Records for the exercise.
Content starts
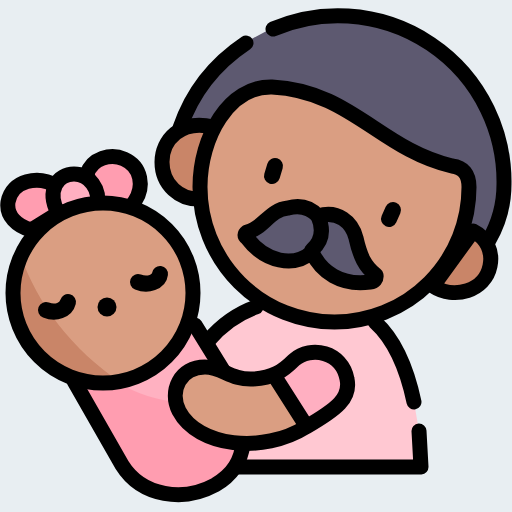
<!DOCTYPE html>
<html lang="en">
<head>
<meta charset="utf-8">
<title>Father holding a baby</title>
<style>
:root {
  --backdrop: #e8eef2;
  --ink: #000;
  --skin: #da9e82;
  --skin-shade: #c98568;
  --hair: #5d5970;
  --shirt: #ffc8d2;
  --cuff: #ffafc1;
  --swaddle: #ff9db0;
  --swaddle-light: #ffb1c1;
}
html, body { margin: 0; height: 100%; overflow: hidden; background: var(--backdrop); }
svg { display: block; width: 512px; height: 512px; }
.skin { fill: var(--skin); }
.skin-shade { fill: var(--skin-shade); }
.hair { fill: var(--hair); }
.shirt { fill: var(--shirt); }
.cuff { fill: var(--cuff); }
.swaddle { fill: var(--swaddle); }
.swaddle-light { fill: var(--swaddle-light); }
.line { stroke: var(--ink); stroke-width: 15; stroke-linecap: round; stroke-linejoin: round; }
.open { fill: none; }
.feature { stroke-width: 16; }
.dot { fill: var(--ink); }
</style>
</head>
<body>
<svg viewBox="0 0 512 512" role="img" aria-label="Father with a moustache holding a swaddled baby with a bow">
  <defs>
    <clipPath id="baby-head-clip"><circle cx="103" cy="293" r="90"/></clipPath>
    <clipPath id="arm-clip">
      <path id="arm-shape" d="M205 367C180 367 169 391 179 411C198 447 263 454 306 427C337 409 351 398 347 379C342 352 311 345 294 360C283 371 273 378 253 379C230 380 223 367 205 367Z"/>
    </clipPath>
  </defs>

  <g id="father-body">
    <path class="shirt" d="M210 340Q228 318 255 306L375 322C396 341 408 369 414 402L419 431L421 467H236Z"/>
    <path class="line open" d="M208 341Q228 317 256 307M375 322C396 341 407 369 414 402M419 431L421 467H238"/>
  </g>

  <g id="father-head">
    <path class="hair" d="M180 130A166 166 0 0 1 504 184Q504 219 489 242L460 240L200 187Z"/>
    <path class="skin-shade line" d="M213 127C181 119 162 140 162 162C162 185 180 200 200 199Z"/>
    <path class="skin-shade line" d="M473 231C487 238 493 252 490 266C485 291 454 300 433 286Z"/>
    <path class="line open" d="M180 128Q198 75 246 43M273 29A166 166 0 0 1 504 184Q504 214 489 240"/>
    <path class="skin line" d="M200 187C200 137 229 86 272 87C351 91 380 149 452 166Q469 168 469 187A134.500 135 0 0 1 200 187Z"/>
    <path class="line open feature" d="M275 166L272 176M393 210L389 219"/>
    <path class="hair line" d="M247 232C264 228 269 210 288 208Q306 203 318 216C338 210 352 222 356 238C360 256 365 267 376 275Q377 281 370 282C341 286 321 272 312 252C294 268 265 262 247 238Q243 235 247 232Z"/>
    <path class="line open" d="M318 216Q327 237 312 250"/>
  </g>

  <g id="swaddle">
    <path class="swaddle" d="M74 381L122 465C142 497 184 502 215 485C236 474 243 459 243 443L225 372L195 325Z"/>
    <path class="swaddle-light" d="M195 325L225 372L178 402Q145 399 117 382Z"/>
    <path class="line open" d="M74 381L122 465C142 497 184 502 215 485C234 474 241 460 243 444M195 325L224 372"/>
  </g>

  <g id="bow">
    <path class="swaddle line" d="M57 186C38 175 12 180 8 202C6 216 17 226 31 230L60 212Z"/>
    <path class="swaddle line" d="M87 174C92 158 111 153 124 159C142 167 144 187 135 201L128 211L96 207Z"/>
    <path class="cuff line" d="M58 213C46 190 58 174 74 174C89 174 101 189 97 207Z"/>
  </g>

  <g id="baby-head">
    <circle class="skin" cx="103" cy="293" r="90"/>
    <path class="skin-shade" clip-path="url(#baby-head-clip)" d="M20 254C38 305 72 350 123 384L60 400L0 330Z"/>
    <circle class="line open" cx="103" cy="293" r="90"/>
    <path class="line open feature" d="M46 310C56 314 66 310 68 302M138 282C148 286 159 282 160 274"/>
    <circle class="dot" cx="107" cy="307" r="9.500"/>
  </g>

  <g id="father-arm">
    <use href="#arm-shape" class="skin"/>
    <path class="cuff" clip-path="url(#arm-clip)" d="M275 376L307 426L370 430V335H280Z"/>
    <path class="line open" d="M277 380L305 424"/>
    <use href="#arm-shape" class="line open"/>
  </g>
</svg>
</body>
</html>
Content ends
About this task.
Would you retype the lines above from the one with "341Q228 317 256" down to the one with "127C181 119 162", word for word, both ends included and no other lines?

Solution for this task.
    <path class="line open" d="M208 341Q228 317 256 307M375 322C396 341 407 369 414 402M419 431L421 467H238"/>
  </g>

  <g id="father-head">
    <path class="hair" d="M180 130A166 166 0 0 1 504 184Q504 219 489 242L460 240L200 187Z"/>
    <path class="skin-shade line" d="M213 127C181 119 162 140 162 162C162 185 180 200 200 199Z"/>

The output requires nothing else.